HOW TO COMPLETE THIS TASK -
Could you filter the records below down to the lines that include the word "total"?

ENTRIES PROVIDED -
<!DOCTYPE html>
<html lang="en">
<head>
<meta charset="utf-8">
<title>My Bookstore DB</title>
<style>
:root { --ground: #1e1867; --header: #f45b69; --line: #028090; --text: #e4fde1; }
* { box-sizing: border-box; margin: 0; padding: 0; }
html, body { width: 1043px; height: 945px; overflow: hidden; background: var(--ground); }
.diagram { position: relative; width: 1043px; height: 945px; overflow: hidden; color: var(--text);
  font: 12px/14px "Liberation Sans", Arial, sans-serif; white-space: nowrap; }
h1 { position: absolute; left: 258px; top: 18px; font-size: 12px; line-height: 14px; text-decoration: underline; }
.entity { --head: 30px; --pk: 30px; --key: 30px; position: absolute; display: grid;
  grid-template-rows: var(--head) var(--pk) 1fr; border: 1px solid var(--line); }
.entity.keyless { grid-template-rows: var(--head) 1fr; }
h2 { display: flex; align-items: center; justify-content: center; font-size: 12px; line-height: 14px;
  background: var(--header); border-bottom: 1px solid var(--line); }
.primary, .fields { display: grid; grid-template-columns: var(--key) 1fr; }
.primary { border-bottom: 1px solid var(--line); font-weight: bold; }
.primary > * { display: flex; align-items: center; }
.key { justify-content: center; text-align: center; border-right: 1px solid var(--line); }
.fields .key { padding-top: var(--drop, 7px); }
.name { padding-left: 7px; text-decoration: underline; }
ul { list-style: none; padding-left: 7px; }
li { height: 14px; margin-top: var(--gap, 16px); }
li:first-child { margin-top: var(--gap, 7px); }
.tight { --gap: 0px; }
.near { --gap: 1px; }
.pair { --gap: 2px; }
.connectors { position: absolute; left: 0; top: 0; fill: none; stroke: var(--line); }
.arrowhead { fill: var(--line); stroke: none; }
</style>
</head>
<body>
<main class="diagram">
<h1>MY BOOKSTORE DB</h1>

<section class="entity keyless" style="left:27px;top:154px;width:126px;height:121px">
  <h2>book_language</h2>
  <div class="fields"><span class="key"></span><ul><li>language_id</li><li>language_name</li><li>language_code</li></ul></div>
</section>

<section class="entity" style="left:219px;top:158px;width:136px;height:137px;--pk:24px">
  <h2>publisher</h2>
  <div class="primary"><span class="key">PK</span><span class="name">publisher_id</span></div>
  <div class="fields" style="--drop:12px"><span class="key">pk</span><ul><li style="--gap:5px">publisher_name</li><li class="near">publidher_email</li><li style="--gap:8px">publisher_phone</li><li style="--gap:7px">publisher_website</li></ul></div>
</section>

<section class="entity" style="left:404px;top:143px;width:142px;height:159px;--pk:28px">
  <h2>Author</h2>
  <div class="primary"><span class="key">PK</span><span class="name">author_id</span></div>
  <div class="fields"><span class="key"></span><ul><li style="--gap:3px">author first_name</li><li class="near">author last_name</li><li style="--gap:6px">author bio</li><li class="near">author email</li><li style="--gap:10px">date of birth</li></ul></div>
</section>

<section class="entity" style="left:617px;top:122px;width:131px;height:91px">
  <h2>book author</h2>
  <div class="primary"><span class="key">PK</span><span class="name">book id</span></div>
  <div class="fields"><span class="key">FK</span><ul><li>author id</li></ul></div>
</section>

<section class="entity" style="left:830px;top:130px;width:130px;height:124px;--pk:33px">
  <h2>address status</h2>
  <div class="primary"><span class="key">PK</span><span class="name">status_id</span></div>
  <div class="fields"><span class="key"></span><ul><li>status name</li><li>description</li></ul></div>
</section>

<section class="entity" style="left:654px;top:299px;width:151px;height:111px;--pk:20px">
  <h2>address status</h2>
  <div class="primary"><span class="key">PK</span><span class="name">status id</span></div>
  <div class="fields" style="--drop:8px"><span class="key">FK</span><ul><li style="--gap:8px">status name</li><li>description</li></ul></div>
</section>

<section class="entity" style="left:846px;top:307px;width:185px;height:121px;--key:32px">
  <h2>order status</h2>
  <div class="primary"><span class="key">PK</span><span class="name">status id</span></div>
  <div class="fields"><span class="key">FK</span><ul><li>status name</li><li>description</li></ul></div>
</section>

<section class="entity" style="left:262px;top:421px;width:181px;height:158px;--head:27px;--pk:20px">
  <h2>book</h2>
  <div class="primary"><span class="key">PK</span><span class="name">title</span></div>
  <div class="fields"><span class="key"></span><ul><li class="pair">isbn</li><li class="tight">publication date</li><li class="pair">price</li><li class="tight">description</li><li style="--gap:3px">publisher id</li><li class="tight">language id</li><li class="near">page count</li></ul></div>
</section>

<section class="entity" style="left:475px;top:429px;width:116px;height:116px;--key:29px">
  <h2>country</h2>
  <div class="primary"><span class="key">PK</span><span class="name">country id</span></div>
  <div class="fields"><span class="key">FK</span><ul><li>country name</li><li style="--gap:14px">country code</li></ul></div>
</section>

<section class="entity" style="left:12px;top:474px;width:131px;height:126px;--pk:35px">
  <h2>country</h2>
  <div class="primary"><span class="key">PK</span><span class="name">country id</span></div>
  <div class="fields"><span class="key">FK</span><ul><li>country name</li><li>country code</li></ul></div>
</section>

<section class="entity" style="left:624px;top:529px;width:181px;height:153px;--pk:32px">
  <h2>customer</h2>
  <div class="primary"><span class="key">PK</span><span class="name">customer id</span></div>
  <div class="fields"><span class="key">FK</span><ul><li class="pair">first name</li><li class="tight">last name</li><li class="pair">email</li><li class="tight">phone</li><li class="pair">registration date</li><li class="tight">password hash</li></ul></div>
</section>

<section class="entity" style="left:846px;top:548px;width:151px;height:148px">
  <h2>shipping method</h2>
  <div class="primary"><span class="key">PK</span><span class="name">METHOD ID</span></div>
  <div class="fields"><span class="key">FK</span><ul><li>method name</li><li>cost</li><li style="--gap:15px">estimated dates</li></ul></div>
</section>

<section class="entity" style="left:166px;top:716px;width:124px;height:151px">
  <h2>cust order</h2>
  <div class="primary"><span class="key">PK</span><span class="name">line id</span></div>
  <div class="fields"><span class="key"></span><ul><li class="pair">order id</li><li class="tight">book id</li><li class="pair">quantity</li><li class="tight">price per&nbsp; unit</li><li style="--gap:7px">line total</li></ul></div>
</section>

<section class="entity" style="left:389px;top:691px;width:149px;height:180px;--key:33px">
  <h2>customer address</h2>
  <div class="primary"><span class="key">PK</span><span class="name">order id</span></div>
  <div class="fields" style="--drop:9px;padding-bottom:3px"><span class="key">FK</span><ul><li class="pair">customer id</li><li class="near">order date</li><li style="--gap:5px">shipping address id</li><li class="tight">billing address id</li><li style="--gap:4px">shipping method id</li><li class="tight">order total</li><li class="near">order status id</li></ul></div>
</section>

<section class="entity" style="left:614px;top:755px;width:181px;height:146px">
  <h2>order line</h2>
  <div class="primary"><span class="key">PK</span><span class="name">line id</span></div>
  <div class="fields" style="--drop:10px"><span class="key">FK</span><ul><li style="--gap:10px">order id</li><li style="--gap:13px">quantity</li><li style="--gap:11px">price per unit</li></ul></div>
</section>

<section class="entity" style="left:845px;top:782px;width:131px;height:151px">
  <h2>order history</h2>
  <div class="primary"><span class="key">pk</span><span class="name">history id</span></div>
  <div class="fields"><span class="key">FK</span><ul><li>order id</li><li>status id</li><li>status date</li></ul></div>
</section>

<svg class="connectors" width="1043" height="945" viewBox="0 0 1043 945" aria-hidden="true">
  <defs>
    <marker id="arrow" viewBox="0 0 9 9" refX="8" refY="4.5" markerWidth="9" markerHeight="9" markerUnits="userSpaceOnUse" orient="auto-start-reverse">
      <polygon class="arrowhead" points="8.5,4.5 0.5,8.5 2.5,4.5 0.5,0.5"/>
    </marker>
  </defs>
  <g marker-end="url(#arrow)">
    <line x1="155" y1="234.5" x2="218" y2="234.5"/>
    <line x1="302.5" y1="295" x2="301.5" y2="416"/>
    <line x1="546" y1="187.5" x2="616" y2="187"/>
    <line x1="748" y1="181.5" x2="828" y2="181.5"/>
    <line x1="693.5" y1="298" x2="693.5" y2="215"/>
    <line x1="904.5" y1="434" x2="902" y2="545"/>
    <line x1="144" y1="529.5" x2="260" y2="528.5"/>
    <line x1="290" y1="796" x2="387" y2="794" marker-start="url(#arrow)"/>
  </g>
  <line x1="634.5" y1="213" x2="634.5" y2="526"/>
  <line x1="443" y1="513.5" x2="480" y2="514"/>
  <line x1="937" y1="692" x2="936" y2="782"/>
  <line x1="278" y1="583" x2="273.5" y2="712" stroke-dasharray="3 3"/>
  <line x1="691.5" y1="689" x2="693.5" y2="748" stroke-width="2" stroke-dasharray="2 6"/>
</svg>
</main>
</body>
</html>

RESPONSE -
  <div class="fields"><span class="key"></span><ul><li class="pair">order id</li><li class="tight">book id</li><li class="pair">quantity</li><li class="tight">price per&nbsp; unit</li><li style="--gap:7px">line total</li></ul></div>
  <div class="fields" style="--drop:9px;padding-bottom:3px"><span class="key">FK</span><ul><li class="pair">customer id</li><li class="near">order date</li><li style="--gap:5px">shipping address id</li><li class="tight">billing address id</li><li style="--gap:4px">shipping method id</li><li class="tight">order total</li><li class="near">order status id</li></ul></div>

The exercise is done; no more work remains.